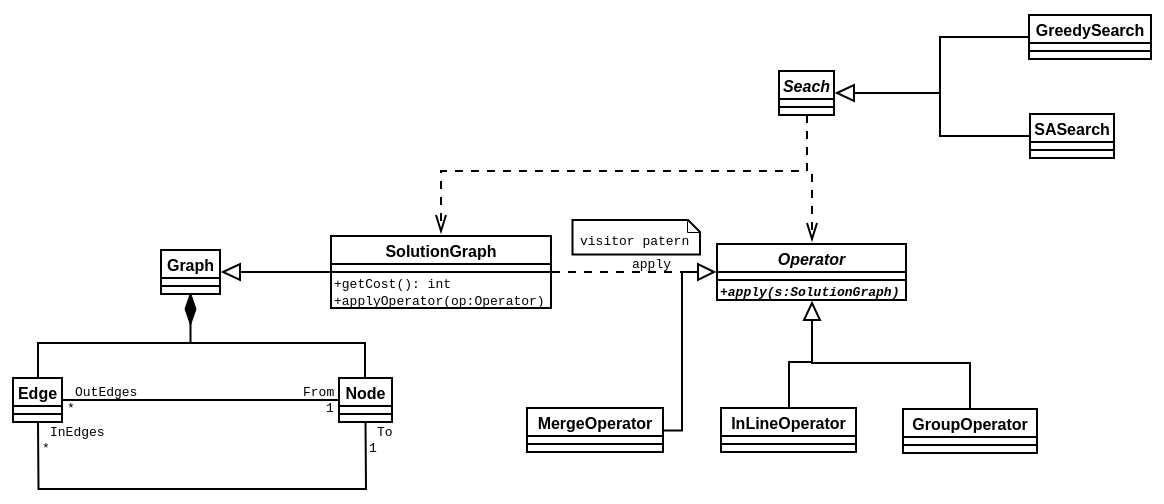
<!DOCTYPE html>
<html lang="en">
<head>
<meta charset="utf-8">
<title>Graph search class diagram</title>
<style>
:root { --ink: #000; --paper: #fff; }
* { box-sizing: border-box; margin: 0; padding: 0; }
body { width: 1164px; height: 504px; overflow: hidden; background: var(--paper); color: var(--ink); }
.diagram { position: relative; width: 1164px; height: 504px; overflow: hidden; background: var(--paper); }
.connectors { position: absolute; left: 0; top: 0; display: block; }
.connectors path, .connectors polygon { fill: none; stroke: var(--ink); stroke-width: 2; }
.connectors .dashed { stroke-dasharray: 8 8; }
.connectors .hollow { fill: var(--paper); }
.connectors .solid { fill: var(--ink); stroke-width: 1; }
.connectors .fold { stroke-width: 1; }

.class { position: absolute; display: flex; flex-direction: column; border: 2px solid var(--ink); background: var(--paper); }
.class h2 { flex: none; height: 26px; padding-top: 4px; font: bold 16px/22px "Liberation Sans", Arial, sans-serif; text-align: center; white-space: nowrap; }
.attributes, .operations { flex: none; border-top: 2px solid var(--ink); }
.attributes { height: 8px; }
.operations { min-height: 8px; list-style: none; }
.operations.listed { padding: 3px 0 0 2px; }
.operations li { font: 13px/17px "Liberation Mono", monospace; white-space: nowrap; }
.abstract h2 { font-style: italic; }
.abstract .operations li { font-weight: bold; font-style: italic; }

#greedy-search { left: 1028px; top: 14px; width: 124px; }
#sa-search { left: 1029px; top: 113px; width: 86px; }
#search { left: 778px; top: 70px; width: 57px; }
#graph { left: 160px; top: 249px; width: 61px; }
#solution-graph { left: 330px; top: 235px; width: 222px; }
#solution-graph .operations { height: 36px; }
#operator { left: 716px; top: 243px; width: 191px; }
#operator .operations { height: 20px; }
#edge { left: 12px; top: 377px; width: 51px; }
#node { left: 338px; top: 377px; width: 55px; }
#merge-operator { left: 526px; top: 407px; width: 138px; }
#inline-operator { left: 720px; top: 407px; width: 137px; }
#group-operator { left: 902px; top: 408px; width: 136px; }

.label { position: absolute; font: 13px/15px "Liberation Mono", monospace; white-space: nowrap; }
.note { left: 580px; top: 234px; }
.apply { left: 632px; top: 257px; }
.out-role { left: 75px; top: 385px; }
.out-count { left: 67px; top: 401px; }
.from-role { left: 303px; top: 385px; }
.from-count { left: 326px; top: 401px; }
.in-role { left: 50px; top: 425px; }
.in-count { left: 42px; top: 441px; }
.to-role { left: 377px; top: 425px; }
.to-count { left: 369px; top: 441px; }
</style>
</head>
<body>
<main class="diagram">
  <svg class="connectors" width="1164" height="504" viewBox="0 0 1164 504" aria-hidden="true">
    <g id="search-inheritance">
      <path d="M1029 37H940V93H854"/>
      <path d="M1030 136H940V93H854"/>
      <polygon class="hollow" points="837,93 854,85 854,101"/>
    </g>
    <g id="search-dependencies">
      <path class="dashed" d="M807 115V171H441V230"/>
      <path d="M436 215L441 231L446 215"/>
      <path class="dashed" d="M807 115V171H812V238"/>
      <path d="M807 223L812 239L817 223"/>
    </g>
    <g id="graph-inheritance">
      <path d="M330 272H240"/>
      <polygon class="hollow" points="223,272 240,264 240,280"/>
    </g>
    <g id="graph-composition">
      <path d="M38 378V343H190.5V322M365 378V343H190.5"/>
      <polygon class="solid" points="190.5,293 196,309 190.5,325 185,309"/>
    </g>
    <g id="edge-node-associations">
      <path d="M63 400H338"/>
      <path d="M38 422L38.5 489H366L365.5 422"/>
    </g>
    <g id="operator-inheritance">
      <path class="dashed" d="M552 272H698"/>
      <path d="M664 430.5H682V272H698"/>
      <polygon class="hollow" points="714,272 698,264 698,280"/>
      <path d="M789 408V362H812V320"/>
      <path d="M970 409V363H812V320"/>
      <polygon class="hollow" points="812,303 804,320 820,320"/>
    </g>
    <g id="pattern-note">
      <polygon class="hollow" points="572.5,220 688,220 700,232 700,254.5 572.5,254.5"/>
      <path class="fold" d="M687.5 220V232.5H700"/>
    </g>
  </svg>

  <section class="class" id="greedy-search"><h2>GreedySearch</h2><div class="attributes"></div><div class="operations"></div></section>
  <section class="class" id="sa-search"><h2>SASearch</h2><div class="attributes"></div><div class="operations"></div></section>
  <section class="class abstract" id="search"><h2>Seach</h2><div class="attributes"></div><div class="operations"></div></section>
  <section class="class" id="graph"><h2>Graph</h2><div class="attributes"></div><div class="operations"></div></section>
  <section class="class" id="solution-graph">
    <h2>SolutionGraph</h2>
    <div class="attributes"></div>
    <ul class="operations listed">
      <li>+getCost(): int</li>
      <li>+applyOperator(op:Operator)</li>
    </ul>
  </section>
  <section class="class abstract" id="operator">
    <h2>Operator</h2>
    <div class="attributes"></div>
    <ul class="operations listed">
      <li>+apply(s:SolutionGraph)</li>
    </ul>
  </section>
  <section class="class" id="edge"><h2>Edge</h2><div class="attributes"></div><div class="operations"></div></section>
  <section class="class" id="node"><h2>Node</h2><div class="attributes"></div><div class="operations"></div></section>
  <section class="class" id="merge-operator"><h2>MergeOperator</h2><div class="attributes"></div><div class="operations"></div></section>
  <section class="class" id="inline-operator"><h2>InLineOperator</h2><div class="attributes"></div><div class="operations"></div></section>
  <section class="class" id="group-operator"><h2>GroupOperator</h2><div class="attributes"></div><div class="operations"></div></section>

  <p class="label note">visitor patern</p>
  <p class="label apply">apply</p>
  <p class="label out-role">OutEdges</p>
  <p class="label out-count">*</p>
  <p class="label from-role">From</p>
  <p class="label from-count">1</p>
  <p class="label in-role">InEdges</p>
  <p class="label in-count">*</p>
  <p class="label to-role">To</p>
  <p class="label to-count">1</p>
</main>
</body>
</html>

* _Work to complete_: The answer consists of the lines above that include the word "from", each copied exactly.

* _Result_:
.from-role { left: 303px; top: 385px; }
.from-count { left: 326px; top: 401px; }
  <p class="label from-role">From</p>
  <p class="label from-count">1</p>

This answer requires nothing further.